_Problem_
I'd like the entries reproduced exactly, with all pictures omitted.

_Data for this task_
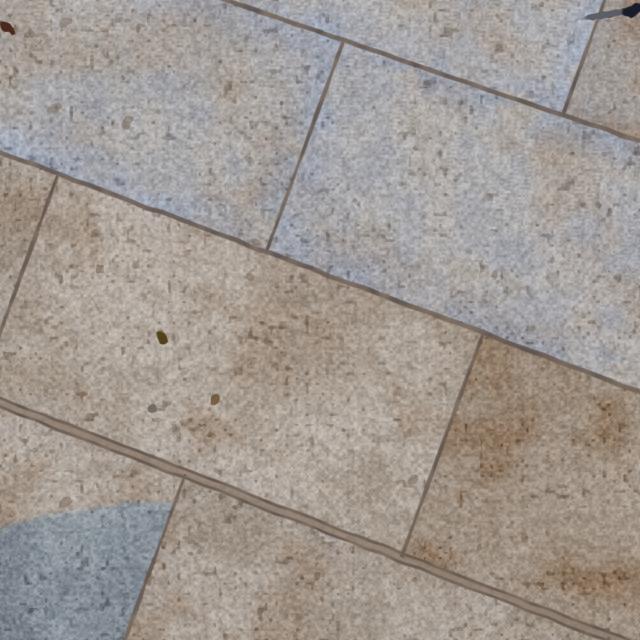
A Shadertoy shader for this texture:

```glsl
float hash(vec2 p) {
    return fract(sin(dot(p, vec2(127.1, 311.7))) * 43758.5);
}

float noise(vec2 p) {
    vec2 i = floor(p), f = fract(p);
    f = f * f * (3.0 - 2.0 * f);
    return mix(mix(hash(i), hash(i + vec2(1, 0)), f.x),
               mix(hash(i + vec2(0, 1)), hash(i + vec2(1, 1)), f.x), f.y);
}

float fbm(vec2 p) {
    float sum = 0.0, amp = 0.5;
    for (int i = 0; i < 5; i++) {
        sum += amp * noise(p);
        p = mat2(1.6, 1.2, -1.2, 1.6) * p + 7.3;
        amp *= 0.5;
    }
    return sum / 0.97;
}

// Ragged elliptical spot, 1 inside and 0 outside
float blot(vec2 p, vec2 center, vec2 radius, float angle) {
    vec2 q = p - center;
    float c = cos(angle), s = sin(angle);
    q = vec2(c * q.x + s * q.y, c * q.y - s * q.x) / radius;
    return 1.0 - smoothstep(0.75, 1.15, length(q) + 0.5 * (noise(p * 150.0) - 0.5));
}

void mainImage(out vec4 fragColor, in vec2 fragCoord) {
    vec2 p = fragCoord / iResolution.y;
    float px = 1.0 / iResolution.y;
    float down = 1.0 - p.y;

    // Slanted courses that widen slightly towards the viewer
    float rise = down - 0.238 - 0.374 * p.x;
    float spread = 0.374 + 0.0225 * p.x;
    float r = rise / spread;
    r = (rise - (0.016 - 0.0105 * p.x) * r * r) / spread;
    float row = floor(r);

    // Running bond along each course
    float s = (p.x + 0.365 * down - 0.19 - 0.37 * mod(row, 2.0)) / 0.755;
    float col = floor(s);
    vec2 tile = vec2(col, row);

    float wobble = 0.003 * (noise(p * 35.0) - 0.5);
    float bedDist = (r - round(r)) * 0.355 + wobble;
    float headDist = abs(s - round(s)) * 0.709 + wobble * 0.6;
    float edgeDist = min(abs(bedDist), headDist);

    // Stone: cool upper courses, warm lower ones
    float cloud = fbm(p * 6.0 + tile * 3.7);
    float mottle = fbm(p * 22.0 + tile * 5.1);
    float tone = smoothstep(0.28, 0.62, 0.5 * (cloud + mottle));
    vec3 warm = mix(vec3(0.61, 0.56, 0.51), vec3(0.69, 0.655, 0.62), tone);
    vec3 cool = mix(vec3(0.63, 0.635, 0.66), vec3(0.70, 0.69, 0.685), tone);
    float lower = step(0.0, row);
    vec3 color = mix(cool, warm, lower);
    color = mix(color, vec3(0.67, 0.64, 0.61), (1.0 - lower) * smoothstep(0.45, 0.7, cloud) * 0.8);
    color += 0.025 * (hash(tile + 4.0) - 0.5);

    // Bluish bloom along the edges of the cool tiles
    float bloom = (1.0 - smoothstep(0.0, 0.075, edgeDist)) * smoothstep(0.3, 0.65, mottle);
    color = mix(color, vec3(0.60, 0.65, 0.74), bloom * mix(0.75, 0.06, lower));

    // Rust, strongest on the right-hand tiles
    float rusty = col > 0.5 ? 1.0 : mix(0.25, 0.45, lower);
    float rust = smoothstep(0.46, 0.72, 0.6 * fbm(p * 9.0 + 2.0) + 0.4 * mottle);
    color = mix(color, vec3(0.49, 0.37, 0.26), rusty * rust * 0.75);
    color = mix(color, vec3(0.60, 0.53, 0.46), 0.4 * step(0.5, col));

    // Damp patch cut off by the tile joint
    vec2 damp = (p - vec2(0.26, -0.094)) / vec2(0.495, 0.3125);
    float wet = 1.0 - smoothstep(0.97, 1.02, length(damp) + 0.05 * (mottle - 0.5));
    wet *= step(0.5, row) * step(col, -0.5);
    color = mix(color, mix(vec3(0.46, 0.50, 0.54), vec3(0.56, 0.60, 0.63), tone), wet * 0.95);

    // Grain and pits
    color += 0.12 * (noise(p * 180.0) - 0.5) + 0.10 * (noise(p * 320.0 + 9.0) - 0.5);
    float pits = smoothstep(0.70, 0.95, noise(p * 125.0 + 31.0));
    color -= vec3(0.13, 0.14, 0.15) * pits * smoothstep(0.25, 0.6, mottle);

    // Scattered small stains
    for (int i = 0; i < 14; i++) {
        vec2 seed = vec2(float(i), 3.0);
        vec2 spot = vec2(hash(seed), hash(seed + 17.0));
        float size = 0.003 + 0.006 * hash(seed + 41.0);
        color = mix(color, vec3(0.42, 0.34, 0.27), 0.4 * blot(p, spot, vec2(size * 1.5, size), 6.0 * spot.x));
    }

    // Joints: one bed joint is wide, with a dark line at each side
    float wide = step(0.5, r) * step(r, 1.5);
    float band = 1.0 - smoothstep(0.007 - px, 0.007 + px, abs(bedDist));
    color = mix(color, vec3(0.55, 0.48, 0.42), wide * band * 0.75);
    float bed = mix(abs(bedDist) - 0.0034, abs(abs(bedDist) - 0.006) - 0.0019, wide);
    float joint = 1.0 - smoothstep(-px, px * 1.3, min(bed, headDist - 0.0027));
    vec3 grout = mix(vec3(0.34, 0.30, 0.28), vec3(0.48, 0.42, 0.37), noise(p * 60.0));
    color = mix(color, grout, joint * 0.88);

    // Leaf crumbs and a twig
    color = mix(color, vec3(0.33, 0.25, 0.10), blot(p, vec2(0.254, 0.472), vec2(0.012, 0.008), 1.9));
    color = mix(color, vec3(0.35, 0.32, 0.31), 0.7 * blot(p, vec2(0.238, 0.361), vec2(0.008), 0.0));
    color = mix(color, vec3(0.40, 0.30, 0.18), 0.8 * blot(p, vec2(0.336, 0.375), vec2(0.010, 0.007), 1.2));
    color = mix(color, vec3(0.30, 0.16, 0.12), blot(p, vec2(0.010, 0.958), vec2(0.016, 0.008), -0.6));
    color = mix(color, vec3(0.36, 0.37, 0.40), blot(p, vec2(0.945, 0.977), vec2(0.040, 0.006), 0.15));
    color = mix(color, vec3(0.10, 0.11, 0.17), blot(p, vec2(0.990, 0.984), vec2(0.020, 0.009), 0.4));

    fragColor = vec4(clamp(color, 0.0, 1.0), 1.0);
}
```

_Answer_
A Shadertoy shader for this texture:

```glsl
float hash(vec2 p) {
    return fract(sin(dot(p, vec2(127.1, 311.7))) * 43758.5);
}

float noise(vec2 p) {
    vec2 i = floor(p), f = fract(p);
    f = f * f * (3.0 - 2.0 * f);
    return mix(mix(hash(i), hash(i + vec2(1, 0)), f.x),
               mix(hash(i + vec2(0, 1)), hash(i + vec2(1, 1)), f.x), f.y);
}

float fbm(vec2 p) {
    float sum = 0.0, amp = 0.5;
    for (int i = 0; i < 5; i++) {
        sum += amp * noise(p);
        p = mat2(1.6, 1.2, -1.2, 1.6) * p + 7.3;
        amp *= 0.5;
    }
    return sum / 0.97;
}

// Ragged elliptical spot, 1 inside and 0 outside
float blot(vec2 p, vec2 center, vec2 radius, float angle) {
    vec2 q = p - center;
    float c = cos(angle), s = sin(angle);
    q = vec2(c * q.x + s * q.y, c * q.y - s * q.x) / radius;
    return 1.0 - smoothstep(0.75, 1.15, length(q) + 0.5 * (noise(p * 150.0) - 0.5));
}

void mainImage(out vec4 fragColor, in vec2 fragCoord) {
    vec2 p = fragCoord / iResolution.y;
    float px = 1.0 / iResolution.y;
    float down = 1.0 - p.y;

    // Slanted courses that widen slightly towards the viewer
    float rise = down - 0.238 - 0.374 * p.x;
    float spread = 0.374 + 0.0225 * p.x;
    float r = rise / spread;
    r = (rise - (0.016 - 0.0105 * p.x) * r * r) / spread;
    float row = floor(r);

    // Running bond along each course
    float s = (p.x + 0.365 * down - 0.19 - 0.37 * mod(row, 2.0)) / 0.755;
    float col = floor(s);
    vec2 tile = vec2(col, row);

    float wobble = 0.003 * (noise(p * 35.0) - 0.5);
    float bedDist = (r - round(r)) * 0.355 + wobble;
    float headDist = abs(s - round(s)) * 0.709 + wobble * 0.6;
    float edgeDist = min(abs(bedDist), headDist);

    // Stone: cool upper courses, warm lower ones
    float cloud = fbm(p * 6.0 + tile * 3.7);
    float mottle = fbm(p * 22.0 + tile * 5.1);
    float tone = smoothstep(0.28, 0.62, 0.5 * (cloud + mottle));
    vec3 warm = mix(vec3(0.61, 0.56, 0.51), vec3(0.69, 0.655, 0.62), tone);
    vec3 cool = mix(vec3(0.63, 0.635, 0.66), vec3(0.70, 0.69, 0.685), tone);
    float lower = step(0.0, row);
    vec3 color = mix(cool, warm, lower);
    color = mix(color, vec3(0.67, 0.64, 0.61), (1.0 - lower) * smoothstep(0.45, 0.7, cloud) * 0.8);
    color += 0.025 * (hash(tile + 4.0) - 0.5);

    // Bluish bloom along the edges of the cool tiles
    float bloom = (1.0 - smoothstep(0.0, 0.075, edgeDist)) * smoothstep(0.3, 0.65, mottle);
    color = mix(color, vec3(0.60, 0.65, 0.74), bloom * mix(0.75, 0.06, lower));

    // Rust, strongest on the right-hand tiles
    float rusty = col > 0.5 ? 1.0 : mix(0.25, 0.45, lower);
    float rust = smoothstep(0.46, 0.72, 0.6 * fbm(p * 9.0 + 2.0) + 0.4 * mottle);
    color = mix(color, vec3(0.49, 0.37, 0.26), rusty * rust * 0.75);
    color = mix(color, vec3(0.60, 0.53, 0.46), 0.4 * step(0.5, col));

    // Damp patch cut off by the tile joint
    vec2 damp = (p - vec2(0.26, -0.094)) / vec2(0.495, 0.3125);
    float wet = 1.0 - smoothstep(0.97, 1.02, length(damp) + 0.05 * (mottle - 0.5));
    wet *= step(0.5, row) * step(col, -0.5);
    color = mix(color, mix(vec3(0.46, 0.50, 0.54), vec3(0.56, 0.60, 0.63), tone), wet * 0.95);

    // Grain and pits
    color += 0.12 * (noise(p * 180.0) - 0.5) + 0.10 * (noise(p * 320.0 + 9.0) - 0.5);
    float pits = smoothstep(0.70, 0.95, noise(p * 125.0 + 31.0));
    color -= vec3(0.13, 0.14, 0.15) * pits * smoothstep(0.25, 0.6, mottle);

    // Scattered small stains
    for (int i = 0; i < 14; i++) {
        vec2 seed = vec2(float(i), 3.0);
        vec2 spot = vec2(hash(seed), hash(seed + 17.0));
        float size = 0.003 + 0.006 * hash(seed + 41.0);
        color = mix(color, vec3(0.42, 0.34, 0.27), 0.4 * blot(p, spot, vec2(size * 1.5, size), 6.0 * spot.x));
    }

    // Joints: one bed joint is wide, with a dark line at each side
    float wide = step(0.5, r) * step(r, 1.5);
    float band = 1.0 - smoothstep(0.007 - px, 0.007 + px, abs(bedDist));
    color = mix(color, vec3(0.55, 0.48, 0.42), wide * band * 0.75);
    float bed = mix(abs(bedDist) - 0.0034, abs(abs(bedDist) - 0.006) - 0.0019, wide);
    float joint = 1.0 - smoothstep(-px, px * 1.3, min(bed, headDist - 0.0027));
    vec3 grout = mix(vec3(0.34, 0.30, 0.28), vec3(0.48, 0.42, 0.37), noise(p * 60.0));
    color = mix(color, grout, joint * 0.88);

    // Leaf crumbs and a twig
    color = mix(color, vec3(0.33, 0.25, 0.10), blot(p, vec2(0.254, 0.472), vec2(0.012, 0.008), 1.9));
    color = mix(color, vec3(0.35, 0.32, 0.31), 0.7 * blot(p, vec2(0.238, 0.361), vec2(0.008), 0.0));
    color = mix(color, vec3(0.40, 0.30, 0.18), 0.8 * blot(p, vec2(0.336, 0.375), vec2(0.010, 0.007), 1.2));
    color = mix(color, vec3(0.30, 0.16, 0.12), blot(p, vec2(0.010, 0.958), vec2(0.016, 0.008), -0.6));
    color = mix(color, vec3(0.36, 0.37, 0.40), blot(p, vec2(0.945, 0.977), vec2(0.040, 0.006), 0.15));
    color = mix(color, vec3(0.10, 0.11, 0.17), blot(p, vec2(0.990, 0.984), vec2(0.020, 0.009), 0.4));

    fragColor = vec4(clamp(color, 0.0, 1.0), 1.0);
}
```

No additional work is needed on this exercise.